The mayor responded to recent criticism after he immediately called for charges for the Minneapolis police officer involved in Floyd's, while it took five years for the NYPD officer involved in Garner's death to be fired.
"I could not believe the officer's lack of concern," the mayor said during his daily coronavirus briefing.
"I think the authorities in Minneapolis were right to say that this was something that needed to be acted upon immediately, and I have said [that] from this point on in the city of New York, we’re going to act immediately as well. This kind of thing just can’t happen."
Four Minneapolis officers were fired after video footage showed one of them kneeling on the handcuffed 46-year-old Floyd's neck until he became unresponsive. He later died at an area hospital.
The mayor was then asked whether he saw any irony between the two cases and how he wanted “due process to play out” during Garner’s case, versus already asking to have prosecution of the Minneapolis officers.
De Blasio said he wanted to make it clear that “We made a mistake. I made a mistake in believing the Department of Justice would do its job," in regards to justice for Garner.
“When the city took over, there was due process, there was a trial. Our police commissioner made a decision. It was the right decision. The thing I feel very clearly, in retrospect, is we should have ignored the Department of Justice – because what they did was unconscionable in not acting – and just moved ahead. And that’s what we will do from now on.”
Daniel Pantaleo, the officer at the center of the Garner case, was fired from the police department August 2019 — five years after Garner’s death.
Garner died on July 17, 2014, after police attempted to arrest the 43-year-old father of six, who was allegedly selling loose cigarettes illegally on Staten Island, a crime for which he had been previously arrested for.
Former Police Commissioner James O’Neill made the decision to fire Pantaleo after a judge recommended Pantaleo be terminated from the force back. He was suspended after the recommendation was made.

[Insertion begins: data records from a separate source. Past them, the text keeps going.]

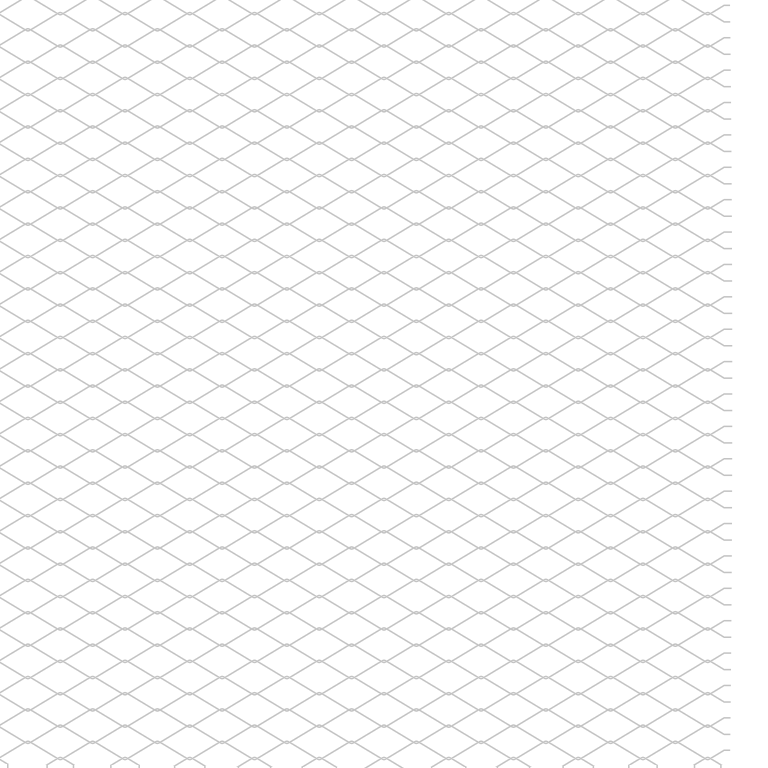
Give the GLSL for this pattern, as a WebGL 2 fragment shader.

```glsl
#version 300 es
precision highp float;

uniform vec2 u_resolution;
out vec4 fragColor;

const vec3 PAPER = vec3(1.0);
const vec3 WIRE = vec3(0.765);

const vec2 PERIOD = vec2(0.0843, 0.04217);  // one diamond
const vec2 NODE = vec2(0.5, 0.6449);        // one of the joints
const float WIRE_WIDTH = 0.0020;
const float SLOPE = 0.61;                   // steepness of the straight parts
const float BEND_RADIUS = 0.0015;           // rounding at the joints
const float JOINT_HALF = 0.0039;            // half width of a joint

const float FLAT_START = 0.9430;            // wires run level from here
const float FLAT_END = 0.9535;              // and are cut here
const float END_BOW = 0.0030;               // bulge of the cut edge
const float HOOK_MIDDLE = 0.0235;           // half width of the bottom hooks
const float HOOK_SIDE = 0.0160;

// Offset from the nearest multiple of the period
float wrapCentered(float value, float period) {
    return value - period * round(value / period);
}

// Height (x) and gradient magnitude (y) of a rounded zigzag, crest at x = 0
vec2 zigzag(float x) {
    float quarter = 0.25 * PERIOD.x;
    float fromCrest = abs(wrapCentered(x, PERIOD.x));
    float side = fromCrest < quarter ? 1.0 : -1.0;
    float fromBend = min(fromCrest, 2.0 * quarter - fromCrest);
    float rounded = length(vec2(fromBend, BEND_RADIUS));
    return vec2(side * SLOPE * (quarter - rounded), SLOPE * fromBend / rounded);
}

// Distance to the two interlocking families of wires
float wireDistance(vec2 p) {
    vec2 wave = zigzag(min(p.x, FLAT_START) - NODE.x);
    float gradient = p.x < FLAT_START ? wave.y : 0.0;
    float y = p.y - NODE.y;
    float quarter = 0.25 * PERIOD.y;
    float below = abs(wrapCentered(y + quarter - wave.x, PERIOD.y));
    float above = abs(wrapCentered(y - quarter + wave.x, PERIOD.y));
    return min(below, above) / sqrt(1.0 + gradient * gradient);
}

// Turns the loose wires upright under the lowest row of joints
float withHooks(vec2 p, float dist) {
    float dx = wrapCentered(p.x - NODE.x, PERIOD.x);
    float jointX = p.x - dx;
    float jointY = NODE.y - PERIOD.y * floor(NODE.y / PERIOD.y);
    float halfWidth = mix(HOOK_MIDDLE, HOOK_SIDE, abs(2.0 * jointX - 1.0));
    float hookTop = jointY - SLOPE * (halfWidth - JOINT_HALF);
    return p.y < hookTop ? abs(abs(dx) - halfWidth) : dist;
}

float coverage(float signedDistance, float pixel) {
    return clamp(0.5 - signedDistance / pixel, 0.0, 1.0);
}

void main() {
    float pixel = 1.0 / min(u_resolution.x, u_resolution.y);
    vec2 p = gl_FragCoord.xy * pixel;

    float dist = withHooks(p, wireDistance(p));
    float wire = coverage(dist - 0.5 * WIRE_WIDTH, pixel);

    // Blank margin on the right
    float fromMiddle = 2.0 * p.y - 1.0;
    float cutEdge = FLAT_END - END_BOW * fromMiddle * fromMiddle;
    wire *= coverage(p.x - cutEdge, pixel);

    fragColor = vec4(mix(PAPER, WIRE, wire), 1.0);
}
```
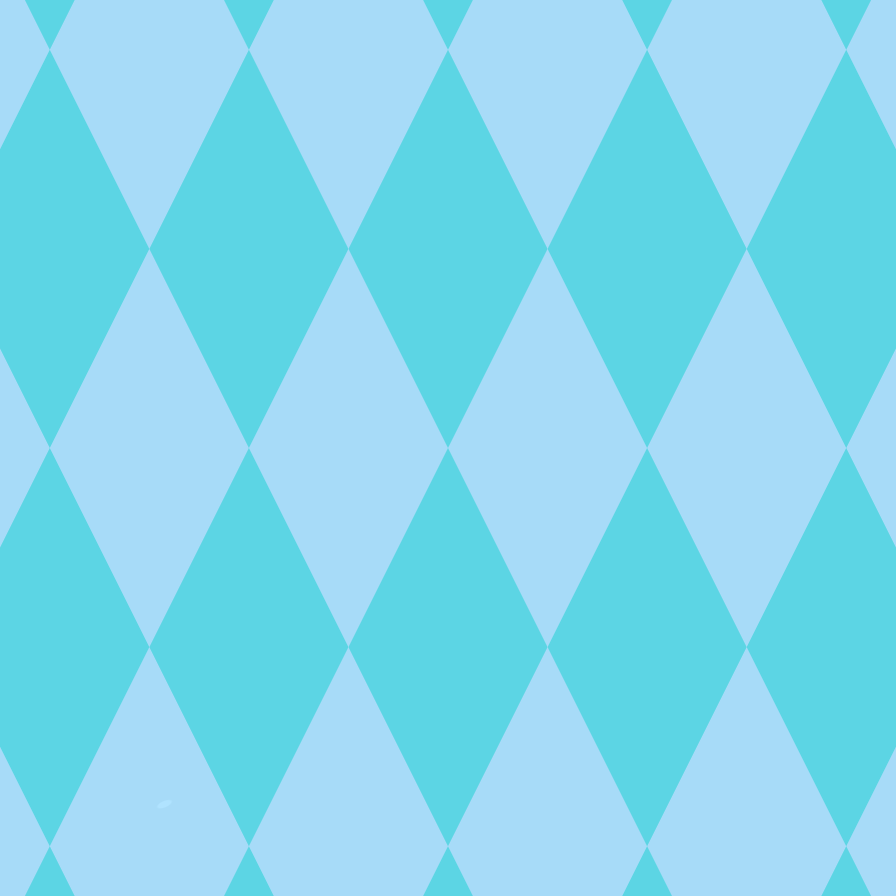
This pattern is drawn by a WebGL 1 fragment shader. Its source:

```glsl
precision highp float;
// Harlequin pattern of tall teal diamonds on pale blue, with one faint fleck.

uniform vec2 u_resolution;

#define REPEATS vec2(4.5, 2.25)
#define TIP_POINT vec2(0.5, 0.5)
#define PALE_BLUE vec3(0.655, 0.860, 0.973)
#define TEAL vec3(0.360, 0.837, 0.893)
#define FLECK_COLOR vec3(0.69, 0.89, 1.0)
#define FLECK_CENTER vec2(0.1836, 0.1025)
#define FLECK_RADII vec2(0.0085, 0.0035)
#define FLECK_TILT 0.4

// Signed distance, in canvas units, to the nearest diamond edge (negative inside).
float diamondDistance(vec2 uv) {
  // A diamond touches its upper neighbour at TIP_POINT.
  vec2 cell = (uv - TIP_POINT) * REPEATS + vec2(0.5, 0.0);
  vec2 offset = abs(fract(cell) - 0.5);
  return (offset.x + offset.y - 0.5) / length(REPEATS);
}

// Approximate signed distance to a small tilted ellipse.
float fleckDistance(vec2 uv) {
  float c = cos(FLECK_TILT);
  float s = sin(FLECK_TILT);
  vec2 p = uv - FLECK_CENTER;
  p = vec2(c * p.x + s * p.y, c * p.y - s * p.x);
  return (length(p / FLECK_RADII) - 1.0) * FLECK_RADII.y;
}

// Antialiased coverage over about one pixel.
float coverage(float dist, float pixel) {
  return clamp(0.5 - dist / pixel, 0.0, 1.0);
}

void main() {
  vec2 uv = gl_FragCoord.xy / u_resolution;
  float pixel = 1.0 / min(u_resolution.x, u_resolution.y);

  vec3 color = mix(PALE_BLUE, FLECK_COLOR, coverage(fleckDistance(uv), pixel));
  color = mix(color, TEAL, coverage(diamondDistance(uv), pixel));

  gl_FragColor = vec4(color, 1.0);
}
```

In October, Pantaleo filed a lawsuit against the city to get his job back.